(Saved data entries)
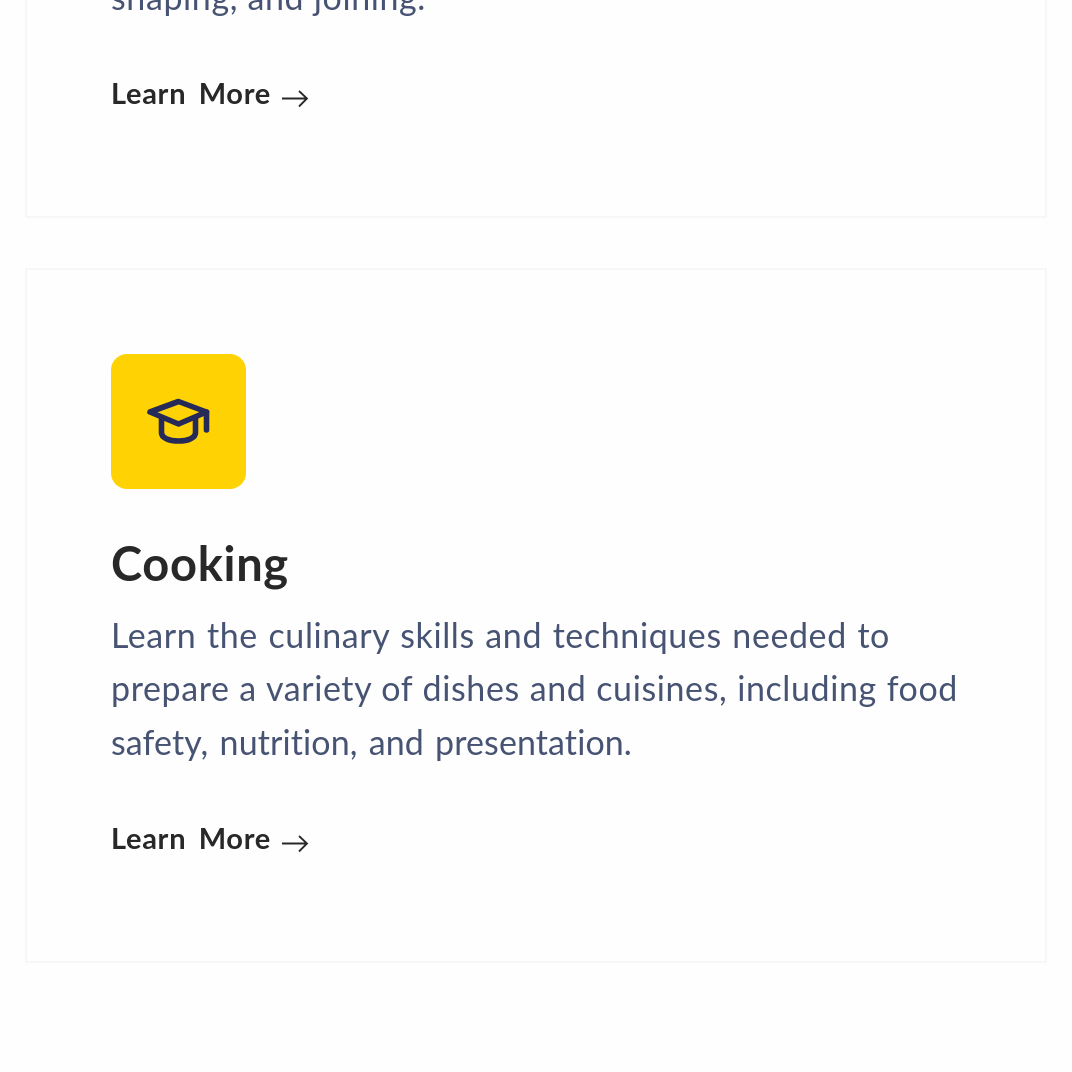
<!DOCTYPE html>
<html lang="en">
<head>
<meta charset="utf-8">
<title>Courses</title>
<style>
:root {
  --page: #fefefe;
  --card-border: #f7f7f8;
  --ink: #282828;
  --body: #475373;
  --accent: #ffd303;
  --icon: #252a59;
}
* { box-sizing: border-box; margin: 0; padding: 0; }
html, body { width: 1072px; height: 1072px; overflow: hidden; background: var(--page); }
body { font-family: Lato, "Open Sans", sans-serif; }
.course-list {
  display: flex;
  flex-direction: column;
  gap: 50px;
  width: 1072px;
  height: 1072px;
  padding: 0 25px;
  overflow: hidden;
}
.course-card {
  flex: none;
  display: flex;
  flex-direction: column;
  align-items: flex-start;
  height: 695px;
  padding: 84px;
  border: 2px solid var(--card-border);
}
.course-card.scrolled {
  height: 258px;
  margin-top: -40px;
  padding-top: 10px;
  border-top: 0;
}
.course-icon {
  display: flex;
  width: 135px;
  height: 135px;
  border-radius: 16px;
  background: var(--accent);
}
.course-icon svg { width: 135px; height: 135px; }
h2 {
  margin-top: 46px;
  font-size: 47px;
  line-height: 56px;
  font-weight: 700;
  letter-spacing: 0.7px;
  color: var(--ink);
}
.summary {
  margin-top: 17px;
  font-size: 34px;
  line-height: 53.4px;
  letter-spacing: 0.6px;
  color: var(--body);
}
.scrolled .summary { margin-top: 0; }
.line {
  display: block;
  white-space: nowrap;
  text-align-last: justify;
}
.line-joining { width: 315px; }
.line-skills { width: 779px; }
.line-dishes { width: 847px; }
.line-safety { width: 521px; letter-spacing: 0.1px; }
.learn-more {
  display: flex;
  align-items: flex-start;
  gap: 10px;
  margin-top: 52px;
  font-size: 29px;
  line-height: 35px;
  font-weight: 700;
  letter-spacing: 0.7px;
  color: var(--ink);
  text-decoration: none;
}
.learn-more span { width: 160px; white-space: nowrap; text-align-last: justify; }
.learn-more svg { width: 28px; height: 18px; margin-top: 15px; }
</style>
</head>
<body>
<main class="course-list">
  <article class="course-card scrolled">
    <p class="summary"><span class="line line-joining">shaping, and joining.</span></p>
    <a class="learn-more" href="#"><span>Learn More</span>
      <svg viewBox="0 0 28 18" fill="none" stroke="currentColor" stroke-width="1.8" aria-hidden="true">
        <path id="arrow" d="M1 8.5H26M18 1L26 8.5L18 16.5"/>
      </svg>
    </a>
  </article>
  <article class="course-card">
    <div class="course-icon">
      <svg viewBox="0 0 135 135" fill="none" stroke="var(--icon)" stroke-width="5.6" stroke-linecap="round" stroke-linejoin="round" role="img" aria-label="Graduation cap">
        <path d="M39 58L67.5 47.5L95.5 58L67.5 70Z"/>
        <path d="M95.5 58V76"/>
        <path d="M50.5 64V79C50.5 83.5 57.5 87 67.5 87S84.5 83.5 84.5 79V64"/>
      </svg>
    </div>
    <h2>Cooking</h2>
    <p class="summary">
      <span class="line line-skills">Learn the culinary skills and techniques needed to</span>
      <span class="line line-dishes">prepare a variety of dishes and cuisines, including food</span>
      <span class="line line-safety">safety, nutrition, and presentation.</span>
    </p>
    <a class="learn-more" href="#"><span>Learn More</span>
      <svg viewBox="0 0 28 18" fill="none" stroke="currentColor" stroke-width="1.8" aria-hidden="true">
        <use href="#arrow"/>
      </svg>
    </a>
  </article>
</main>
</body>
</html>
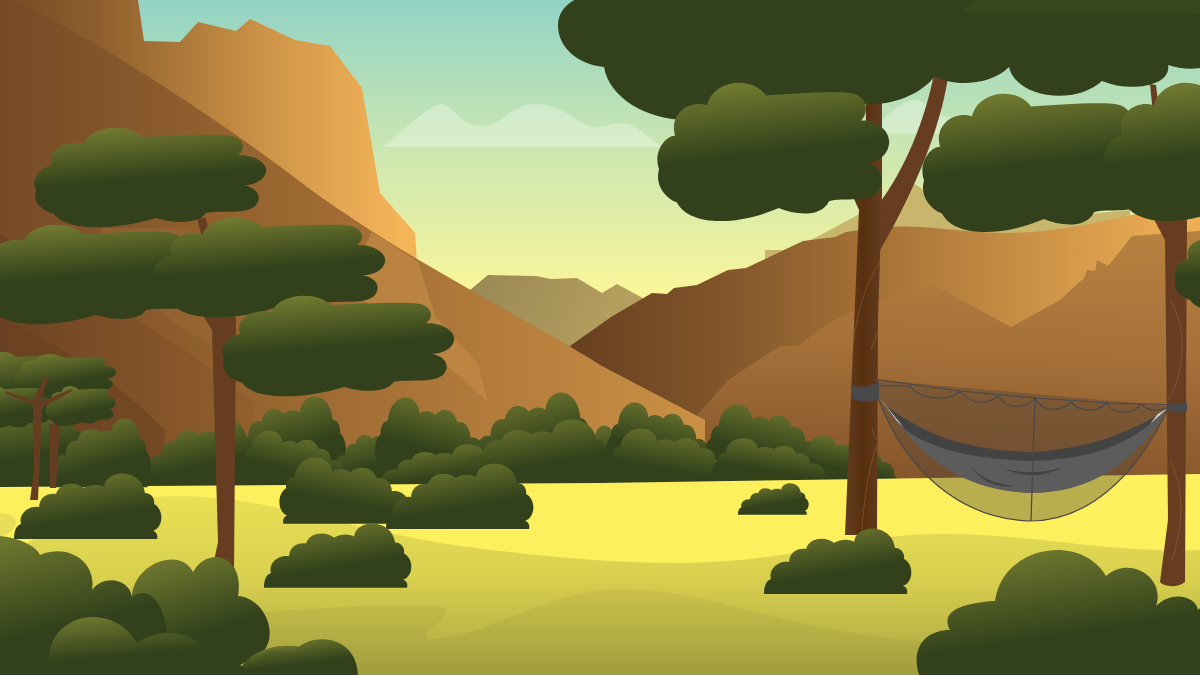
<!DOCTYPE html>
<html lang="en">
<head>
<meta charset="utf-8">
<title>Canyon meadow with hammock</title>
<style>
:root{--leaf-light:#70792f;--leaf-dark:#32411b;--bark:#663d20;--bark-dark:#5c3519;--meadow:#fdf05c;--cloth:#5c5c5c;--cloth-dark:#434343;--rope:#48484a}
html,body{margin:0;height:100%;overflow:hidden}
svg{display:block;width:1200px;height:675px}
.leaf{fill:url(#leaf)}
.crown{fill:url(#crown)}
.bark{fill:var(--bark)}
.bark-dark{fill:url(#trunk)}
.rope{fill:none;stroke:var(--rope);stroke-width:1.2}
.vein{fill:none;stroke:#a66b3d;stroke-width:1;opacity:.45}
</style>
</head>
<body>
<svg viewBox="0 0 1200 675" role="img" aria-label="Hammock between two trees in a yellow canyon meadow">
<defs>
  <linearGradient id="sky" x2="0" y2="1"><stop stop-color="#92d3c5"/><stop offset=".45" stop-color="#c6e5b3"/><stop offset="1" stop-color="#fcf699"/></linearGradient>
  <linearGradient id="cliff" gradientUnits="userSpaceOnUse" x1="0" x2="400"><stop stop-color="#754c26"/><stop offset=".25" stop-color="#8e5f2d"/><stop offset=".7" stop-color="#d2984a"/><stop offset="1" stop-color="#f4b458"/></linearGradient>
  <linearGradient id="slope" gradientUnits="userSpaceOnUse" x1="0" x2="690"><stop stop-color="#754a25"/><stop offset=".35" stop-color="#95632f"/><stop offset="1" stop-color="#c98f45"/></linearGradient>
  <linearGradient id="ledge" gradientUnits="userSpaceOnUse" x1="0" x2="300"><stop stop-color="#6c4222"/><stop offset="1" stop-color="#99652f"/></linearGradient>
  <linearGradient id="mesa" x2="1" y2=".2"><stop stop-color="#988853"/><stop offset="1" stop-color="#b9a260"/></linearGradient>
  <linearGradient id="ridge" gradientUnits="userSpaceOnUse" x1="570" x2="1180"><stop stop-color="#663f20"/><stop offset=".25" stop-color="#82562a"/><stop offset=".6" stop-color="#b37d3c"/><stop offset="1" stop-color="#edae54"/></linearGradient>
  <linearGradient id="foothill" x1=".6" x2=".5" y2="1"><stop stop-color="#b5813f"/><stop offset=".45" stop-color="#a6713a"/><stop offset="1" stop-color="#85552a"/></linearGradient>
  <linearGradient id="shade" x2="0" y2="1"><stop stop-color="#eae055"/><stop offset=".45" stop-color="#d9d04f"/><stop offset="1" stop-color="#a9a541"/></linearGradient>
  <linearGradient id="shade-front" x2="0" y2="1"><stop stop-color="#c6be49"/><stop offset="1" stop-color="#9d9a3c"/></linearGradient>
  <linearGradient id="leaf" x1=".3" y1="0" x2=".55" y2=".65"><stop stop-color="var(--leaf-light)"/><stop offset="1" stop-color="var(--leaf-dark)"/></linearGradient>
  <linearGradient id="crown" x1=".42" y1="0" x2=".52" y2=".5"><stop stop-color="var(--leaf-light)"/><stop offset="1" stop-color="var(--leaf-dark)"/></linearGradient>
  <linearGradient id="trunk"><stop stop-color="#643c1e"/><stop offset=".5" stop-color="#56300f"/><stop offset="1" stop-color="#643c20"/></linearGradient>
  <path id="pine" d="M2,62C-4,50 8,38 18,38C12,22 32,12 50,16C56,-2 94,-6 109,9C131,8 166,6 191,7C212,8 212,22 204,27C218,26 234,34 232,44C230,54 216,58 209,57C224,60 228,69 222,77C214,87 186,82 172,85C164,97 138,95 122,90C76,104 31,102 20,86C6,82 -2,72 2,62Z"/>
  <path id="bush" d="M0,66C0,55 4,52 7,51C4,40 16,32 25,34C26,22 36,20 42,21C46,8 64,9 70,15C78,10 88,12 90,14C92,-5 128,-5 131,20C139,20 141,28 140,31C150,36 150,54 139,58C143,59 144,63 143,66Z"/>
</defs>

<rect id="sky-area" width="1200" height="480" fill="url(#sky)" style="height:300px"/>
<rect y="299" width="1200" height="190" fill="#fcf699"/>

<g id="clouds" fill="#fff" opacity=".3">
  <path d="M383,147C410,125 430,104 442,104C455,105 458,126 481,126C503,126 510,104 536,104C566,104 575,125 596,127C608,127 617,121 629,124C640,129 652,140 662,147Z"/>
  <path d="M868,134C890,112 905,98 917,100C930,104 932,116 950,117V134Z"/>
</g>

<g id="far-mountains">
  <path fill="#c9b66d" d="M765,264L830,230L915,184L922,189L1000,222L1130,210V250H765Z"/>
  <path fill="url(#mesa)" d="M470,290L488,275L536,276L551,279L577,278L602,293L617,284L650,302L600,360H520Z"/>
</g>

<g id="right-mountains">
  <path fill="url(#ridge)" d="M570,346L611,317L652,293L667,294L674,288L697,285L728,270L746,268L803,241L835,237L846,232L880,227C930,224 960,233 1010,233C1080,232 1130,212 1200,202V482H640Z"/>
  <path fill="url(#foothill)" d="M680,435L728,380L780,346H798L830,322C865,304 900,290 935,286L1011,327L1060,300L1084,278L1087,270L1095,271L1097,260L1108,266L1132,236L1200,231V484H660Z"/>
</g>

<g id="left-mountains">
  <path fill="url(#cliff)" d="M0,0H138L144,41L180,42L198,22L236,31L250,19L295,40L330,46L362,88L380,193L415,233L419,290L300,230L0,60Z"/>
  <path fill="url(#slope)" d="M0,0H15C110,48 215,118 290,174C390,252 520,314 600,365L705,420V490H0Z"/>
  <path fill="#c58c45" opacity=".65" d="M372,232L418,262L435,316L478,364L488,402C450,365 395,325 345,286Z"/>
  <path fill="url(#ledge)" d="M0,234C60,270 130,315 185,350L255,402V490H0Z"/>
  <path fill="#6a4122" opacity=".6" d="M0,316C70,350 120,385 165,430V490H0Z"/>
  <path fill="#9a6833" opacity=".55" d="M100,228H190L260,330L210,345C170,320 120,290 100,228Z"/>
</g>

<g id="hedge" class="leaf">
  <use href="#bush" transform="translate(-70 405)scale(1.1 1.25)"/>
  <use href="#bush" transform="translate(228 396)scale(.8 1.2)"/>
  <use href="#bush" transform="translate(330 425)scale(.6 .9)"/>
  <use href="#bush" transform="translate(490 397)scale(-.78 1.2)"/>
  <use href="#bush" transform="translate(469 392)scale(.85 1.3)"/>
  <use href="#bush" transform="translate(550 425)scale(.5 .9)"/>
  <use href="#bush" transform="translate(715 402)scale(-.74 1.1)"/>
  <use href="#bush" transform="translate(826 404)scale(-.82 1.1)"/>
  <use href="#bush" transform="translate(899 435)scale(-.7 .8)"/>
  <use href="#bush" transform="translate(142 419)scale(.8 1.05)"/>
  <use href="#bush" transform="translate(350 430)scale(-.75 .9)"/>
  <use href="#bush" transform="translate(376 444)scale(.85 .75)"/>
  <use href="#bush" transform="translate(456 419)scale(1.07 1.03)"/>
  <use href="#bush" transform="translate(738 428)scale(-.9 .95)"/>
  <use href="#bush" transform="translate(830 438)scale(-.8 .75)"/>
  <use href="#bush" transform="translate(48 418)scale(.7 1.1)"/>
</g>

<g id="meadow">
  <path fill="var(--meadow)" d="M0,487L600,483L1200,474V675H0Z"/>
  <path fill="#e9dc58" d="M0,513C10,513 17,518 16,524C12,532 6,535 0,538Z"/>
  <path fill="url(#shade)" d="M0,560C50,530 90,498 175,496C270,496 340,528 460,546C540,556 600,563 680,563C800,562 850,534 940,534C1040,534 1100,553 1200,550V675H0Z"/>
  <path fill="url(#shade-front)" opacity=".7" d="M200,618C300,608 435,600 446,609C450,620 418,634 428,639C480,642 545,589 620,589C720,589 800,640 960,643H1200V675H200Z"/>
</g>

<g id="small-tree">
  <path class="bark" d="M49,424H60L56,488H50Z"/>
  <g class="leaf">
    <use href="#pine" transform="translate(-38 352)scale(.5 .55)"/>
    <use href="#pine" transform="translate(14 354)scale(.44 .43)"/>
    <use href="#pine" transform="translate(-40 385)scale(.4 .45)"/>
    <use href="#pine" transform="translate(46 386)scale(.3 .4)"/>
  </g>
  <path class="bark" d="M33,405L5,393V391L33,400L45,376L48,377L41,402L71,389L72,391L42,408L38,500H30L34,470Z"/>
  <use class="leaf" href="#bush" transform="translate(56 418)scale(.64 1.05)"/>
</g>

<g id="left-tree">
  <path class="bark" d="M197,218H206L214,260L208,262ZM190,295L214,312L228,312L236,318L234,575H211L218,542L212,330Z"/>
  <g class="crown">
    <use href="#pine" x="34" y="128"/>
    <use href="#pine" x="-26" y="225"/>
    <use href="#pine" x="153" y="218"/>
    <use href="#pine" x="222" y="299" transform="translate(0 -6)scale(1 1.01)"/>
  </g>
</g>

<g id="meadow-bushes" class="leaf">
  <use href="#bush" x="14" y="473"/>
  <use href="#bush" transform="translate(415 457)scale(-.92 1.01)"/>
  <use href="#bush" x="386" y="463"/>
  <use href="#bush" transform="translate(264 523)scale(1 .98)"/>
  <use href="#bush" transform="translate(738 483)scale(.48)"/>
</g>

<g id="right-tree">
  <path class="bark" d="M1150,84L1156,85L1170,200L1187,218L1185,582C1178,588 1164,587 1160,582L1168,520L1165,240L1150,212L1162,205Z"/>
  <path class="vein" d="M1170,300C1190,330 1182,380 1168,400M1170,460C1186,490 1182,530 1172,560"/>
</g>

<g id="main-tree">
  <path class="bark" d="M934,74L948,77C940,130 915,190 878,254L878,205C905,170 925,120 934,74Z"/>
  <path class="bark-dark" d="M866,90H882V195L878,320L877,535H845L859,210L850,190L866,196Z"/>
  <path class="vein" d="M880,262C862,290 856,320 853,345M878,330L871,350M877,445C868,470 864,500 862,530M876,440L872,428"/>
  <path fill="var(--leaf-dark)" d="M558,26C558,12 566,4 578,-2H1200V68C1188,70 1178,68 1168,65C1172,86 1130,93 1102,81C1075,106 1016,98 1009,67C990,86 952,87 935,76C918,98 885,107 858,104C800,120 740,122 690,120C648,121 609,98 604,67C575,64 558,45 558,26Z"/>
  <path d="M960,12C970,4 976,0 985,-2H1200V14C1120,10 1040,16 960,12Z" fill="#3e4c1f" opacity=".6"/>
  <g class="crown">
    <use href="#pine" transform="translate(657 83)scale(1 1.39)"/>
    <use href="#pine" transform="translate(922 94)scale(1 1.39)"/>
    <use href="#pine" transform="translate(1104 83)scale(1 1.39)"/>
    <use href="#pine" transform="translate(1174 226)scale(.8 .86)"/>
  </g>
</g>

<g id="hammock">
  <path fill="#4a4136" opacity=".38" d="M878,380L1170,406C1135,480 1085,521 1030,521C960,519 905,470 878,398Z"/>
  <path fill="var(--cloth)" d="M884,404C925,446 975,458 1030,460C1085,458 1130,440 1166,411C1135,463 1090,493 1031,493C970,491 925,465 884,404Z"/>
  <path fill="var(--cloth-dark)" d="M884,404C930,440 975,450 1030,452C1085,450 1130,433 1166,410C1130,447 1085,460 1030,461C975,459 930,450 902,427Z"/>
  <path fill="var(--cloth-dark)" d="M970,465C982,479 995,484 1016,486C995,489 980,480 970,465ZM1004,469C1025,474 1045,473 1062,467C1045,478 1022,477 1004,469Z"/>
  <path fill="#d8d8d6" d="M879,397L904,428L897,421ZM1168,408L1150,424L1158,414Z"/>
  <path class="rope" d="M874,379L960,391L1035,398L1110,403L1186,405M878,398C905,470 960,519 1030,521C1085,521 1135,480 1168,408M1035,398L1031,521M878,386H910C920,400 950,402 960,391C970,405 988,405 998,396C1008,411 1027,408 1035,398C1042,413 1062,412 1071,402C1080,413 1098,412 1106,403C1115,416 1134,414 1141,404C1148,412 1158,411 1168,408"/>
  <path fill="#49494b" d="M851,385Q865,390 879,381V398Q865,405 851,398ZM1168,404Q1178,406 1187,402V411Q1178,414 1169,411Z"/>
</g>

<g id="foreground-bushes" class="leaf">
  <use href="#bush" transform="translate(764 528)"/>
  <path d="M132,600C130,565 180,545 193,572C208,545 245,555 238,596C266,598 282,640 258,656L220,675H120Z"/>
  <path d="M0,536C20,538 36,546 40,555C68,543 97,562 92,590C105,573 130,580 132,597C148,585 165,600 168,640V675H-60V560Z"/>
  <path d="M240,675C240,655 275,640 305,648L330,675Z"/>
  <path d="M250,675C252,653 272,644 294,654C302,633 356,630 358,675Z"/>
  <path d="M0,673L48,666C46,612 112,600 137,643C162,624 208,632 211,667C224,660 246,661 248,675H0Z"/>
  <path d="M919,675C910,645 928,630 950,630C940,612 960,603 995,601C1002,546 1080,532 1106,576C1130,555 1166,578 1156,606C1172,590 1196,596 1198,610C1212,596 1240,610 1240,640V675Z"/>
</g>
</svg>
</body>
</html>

* [PROBLEM REQUIREMENTS]:
Take every line from the records above that has the word "gradientUnits" and copy it.

* [EXERCISE RESPONSE]:
  <linearGradient id="cliff" gradientUnits="userSpaceOnUse" x1="0" x2="400"><stop stop-color="#754c26"/><stop offset=".25" stop-color="#8e5f2d"/><stop offset=".7" stop-color="#d2984a"/><stop offset="1" stop-color="#f4b458"/></linearGradient>
  <linearGradient id="slope" gradientUnits="userSpaceOnUse" x1="0" x2="690"><stop stop-color="#754a25"/><stop offset=".35" stop-color="#95632f"/><stop offset="1" stop-color="#c98f45"/></linearGradient>
  <linearGradient id="ledge" gradientUnits="userSpaceOnUse" x1="0" x2="300"><stop stop-color="#6c4222"/><stop offset="1" stop-color="#99652f"/></linearGradient>
  <linearGradient id="ridge" gradientUnits="userSpaceOnUse" x1="570" x2="1180"><stop stop-color="#663f20"/><stop offset=".25" stop-color="#82562a"/><stop offset=".6" stop-color="#b37d3c"/><stop offset="1" stop-color="#edae54"/></linearGradient>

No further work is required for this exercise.